» **Problem details**
From the entries below, please gather each line containing the string "ellipse".

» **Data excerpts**
• • • • •
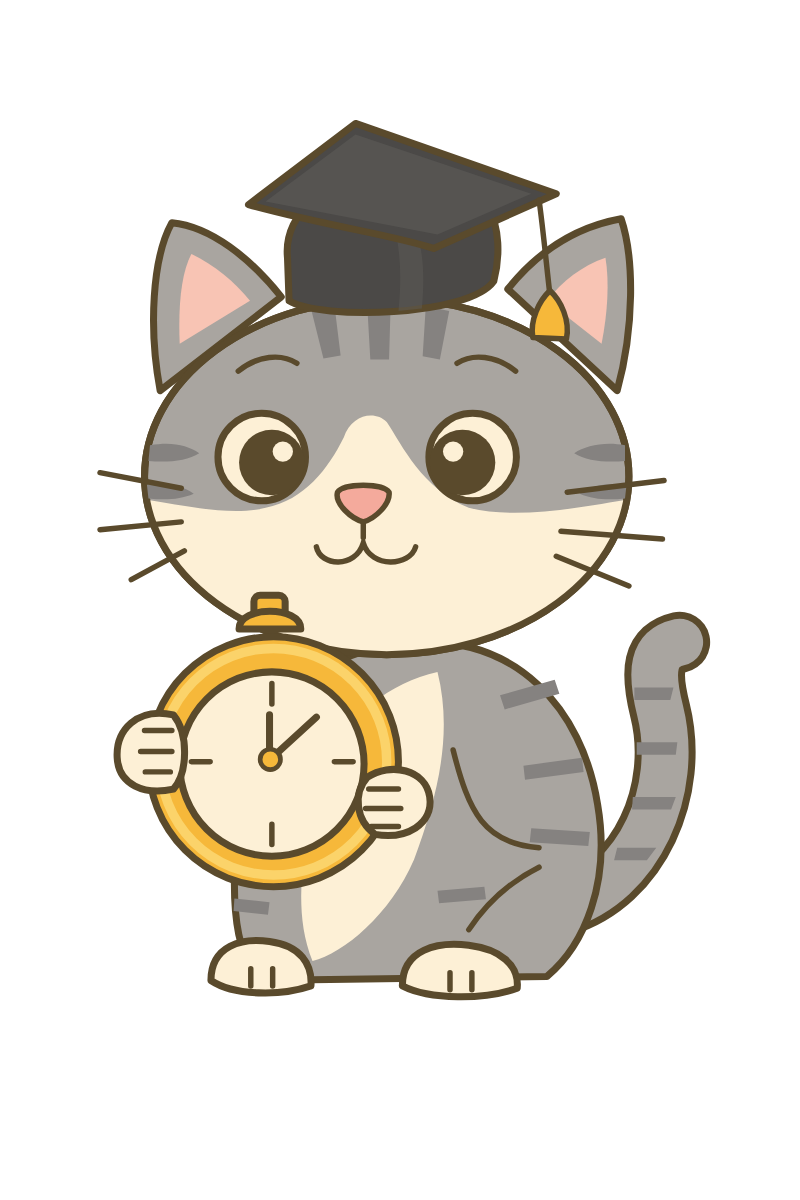
<!DOCTYPE html>
<html lang="en">
<head>
<meta charset="utf-8">
<title>Graduate Kitten with Stopwatch</title>
<style>
:root{
  --ink:#5a4a2c;
  --fur:#a9a5a0;
  --stripe:#858280;
  --cream:#fdf0d6;
  --cream-shade:#f6e3c4;
  --pink:#f4aa9c;
  --ear-pink:#f8c4b4;
  --cap:#4b4947;
  --cap-light:#5d5b58;
  --gold:#f6b83a;
  --gold-light:#fbd36a;
  --bg:#ffffff;
}
html,body{margin:0;padding:0;overflow:hidden;background:var(--bg);}
.canvas{width:800px;height:1200px;display:block;}
.line{stroke:var(--ink);stroke-width:9;stroke-linejoin:round;stroke-linecap:round;}
.fur{fill:var(--fur);}
.cream{fill:var(--cream);}
.stripe{fill:var(--stripe);}
.whisker{stroke:var(--ink);stroke-width:7;stroke-linecap:round;fill:none;}
</style>
</head>
<body>
<svg class="canvas" viewBox="0 0 1024 1536" xmlns="http://www.w3.org/2000/svg" role="img" aria-label="Tabby kitten in a graduation cap holding a golden stopwatch">
  <defs>
    <g id="toe-lines">
      <path class="whisker" d="M-14 -10 v22 M14 -10 v22"/>
    </g>
  </defs>

  <!-- tail -->
  <g id="tail">
    <path d="M720 1160 C820 1130 870 1010 845 910 C832 858 835 830 870 822" fill="none" stroke="var(--ink)" stroke-width="78" stroke-linecap="round"/>
    <path d="M720 1160 C820 1130 870 1010 845 910 C832 858 835 830 870 822" fill="none" stroke="var(--fur)" stroke-width="60" stroke-linecap="round"/>
    <path class="stripe" d="M812 880 h50 l-4 16 h-46z M815 950 h52 l-2 16 h-50z M810 1020 h55 l-6 16 h-50z M790 1085 h50 l-12 16 h-42z"/>
  </g>

  <!-- body -->
  <g id="body">
    <path class="fur line" d="M300 1130 C270 960 380 830 530 822 C660 815 745 905 765 1030 C782 1130 748 1210 700 1250 L330 1255 C305 1220 300 1175 300 1130Z"/>
    <path class="cream" d="M390 1080 C400 960 470 880 560 860 C580 940 560 1020 530 1100 C500 1170 440 1220 400 1230 C380 1180 385 1130 390 1080Z"/>
    <path class="stripe" d="M640 890 l70 -20 l6 18 l-70 20z M670 980 l75 -10 l2 18 l-75 10z M680 1060 l75 5 l-2 18 l-75 -5z M560 1140 l60 -5 l2 16 l-60 5z M300 1150 l45 5 l-2 16 l-44 -5z"/>
    <path class="whisker" d="M580 960 C600 1040 620 1080 690 1085 M690 1110 C650 1130 620 1160 600 1190"/>
  </g>

  <!-- feet -->
  <g id="feet">
    <path class="cream line" d="M270 1255 C270 1210 310 1200 345 1205 C385 1210 400 1235 398 1262 C360 1275 300 1275 270 1255Z"/>
    <use href="#toe-lines" x="335" y="1250"/>
    <path class="cream line" d="M515 1262 C515 1215 560 1205 600 1210 C640 1215 665 1235 662 1265 C620 1280 550 1280 515 1262Z"/>
    <use href="#toe-lines" x="590" y="1255"/>
  </g>

  <!-- ears -->
  <g id="ears">
    <path class="fur line" d="M205 500 C190 420 195 330 220 285 C270 290 320 330 360 380Z"/>
    <path fill="var(--ear-pink)" d="M230 440 C228 390 232 350 245 325 C275 340 300 360 320 385Z"/>
    <path class="fur line" d="M790 500 C812 420 812 330 795 280 C740 290 690 320 650 370Z"/>
    <path fill="var(--ear-pink)" d="M770 440 C778 400 780 360 775 330 C745 340 720 360 700 385Z"/>
  </g>

  <!-- head -->
  <g id="head">
    <ellipse class="fur line" cx="495" cy="610" rx="310" ry="228"/>
    <path class="cream" d="M190 640 C250 650 300 660 340 650 C390 640 420 600 440 560 C450 530 480 525 495 540 C515 570 540 625 600 650 C660 665 740 650 800 640 C790 730 700 830 495 836 C300 830 205 740 190 640Z"/>
    <ellipse fill="none" class="line" cx="495" cy="610" rx="310" ry="228"/>
    <path class="stripe" d="M398 395 l30 -5 l8 65 l-22 4z M470 390 h30 l-2 70 h-24z M545 392 l30 6 l-12 62 l-22 -4z"/>
    <path class="stripe" d="M192 570 C220 565 240 570 255 580 C240 590 215 592 190 590z M188 620 C215 618 235 622 248 632 C230 640 210 640 190 638z M800 570 C775 565 750 570 735 580 C750 590 775 592 800 590z M802 620 C775 618 755 622 742 632 C760 640 780 640 800 638z"/>
    <!-- brows -->
    <path class="whisker" d="M305 475 C330 455 360 452 380 465 M585 465 C605 452 635 455 660 475"/>
    <!-- eyes -->
    <circle class="cream line" cx="335" cy="585" r="56"/>
    <circle fill="var(--ink)" cx="348" cy="592" r="42"/>
    <circle fill="var(--cream)" cx="362" cy="578" r="13"/>
    <circle class="cream line" cx="605" cy="585" r="56"/>
    <circle fill="var(--ink)" cx="592" cy="592" r="42"/>
    <circle fill="var(--cream)" cx="580" cy="578" r="13"/>
    <!-- nose & mouth -->
    <path fill="var(--pink)" stroke="var(--ink)" stroke-width="7" stroke-linejoin="round" d="M432 630 C440 618 490 618 498 630 C500 645 480 664 465 668 C450 664 428 645 432 630Z"/>
    <path class="whisker" d="M465 668 v20 M405 700 C410 725 455 728 465 695 C475 728 525 725 532 700"/>
    <!-- whiskers -->
    <path class="whisker" d="M128 605 L232 625 M128 678 L232 668 M168 742 L236 705 M850 615 L726 630 M848 690 L718 680 M805 750 L712 712"/>
  </g>

  <!-- graduation cap -->
  <g id="grad-cap">
    <path fill="var(--cap)" class="line" d="M368 330 C365 300 380 270 400 262 L625 268 C640 290 640 330 632 360 C600 405 410 410 370 385Z"/>
    <path fill="var(--cap-light)" d="M520 272 C540 300 545 340 540 395 L510 398 C515 350 512 310 500 272Z" opacity=".5"/>
    <path fill="var(--cap)" class="line" d="M318 262 L455 158 L712 248 L555 318 C500 300 420 290 318 262Z"/>
    <path fill="var(--cap-light)" d="M340 258 L455 172 L680 248 L560 300 Z" opacity=".6"/>
    <path class="whisker" d="M690 256 C696 300 700 345 704 378"/>
    <path fill="var(--gold)" stroke="var(--ink)" stroke-width="7" stroke-linejoin="round" d="M704 372 C690 385 678 410 682 432 L725 434 C730 410 718 385 704 372Z"/>
  </g>

  <!-- stopwatch -->
  <g id="stopwatch">
    <rect x="325" y="762" width="40" height="30" rx="8" fill="var(--gold)" class="line"/>
    <path class="line" fill="var(--gold)" d="M306 805 C306 775 385 775 385 805 Z"/>
    <circle cx="350" cy="975" r="160" fill="var(--gold)" class="line"/>
    <circle cx="350" cy="975" r="145" fill="none" stroke="var(--gold-light)" stroke-width="12"/>
    <circle cx="348" cy="978" r="118" class="cream line"/>
    <path class="whisker" d="M348 875 v26 M348 1055 v26 M245 975 h24 M428 975 h24"/>
    <path stroke="var(--ink)" stroke-width="9" stroke-linecap="round" fill="none" d="M345 970 V915 M348 970 L405 918"/>
    <circle cx="346" cy="972" r="13" fill="var(--gold)" stroke="var(--ink)" stroke-width="6"/>
  </g>

  <!-- paws -->
  <g id="paws">
    <path class="cream line" d="M222 915 C175 905 148 935 150 970 C152 1005 185 1018 222 1010 C240 990 242 940 222 915Z"/>
    <path class="whisker" d="M185 935 h35 M180 962 h40 M186 988 h32"/>
    <path class="cream line" d="M470 995 C500 975 545 985 550 1020 C555 1055 520 1075 480 1068 C455 1050 452 1015 470 995Z"/>
    <path class="whisker" d="M472 1010 h38 M468 1035 h45 M475 1058 h35"/>
  </g>
</svg>
</body>
</html>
• • • • •
» **Answer section**
    <ellipse class="fur line" cx="495" cy="610" rx="310" ry="228"/>
    <ellipse fill="none" class="line" cx="495" cy="610" rx="310" ry="228"/>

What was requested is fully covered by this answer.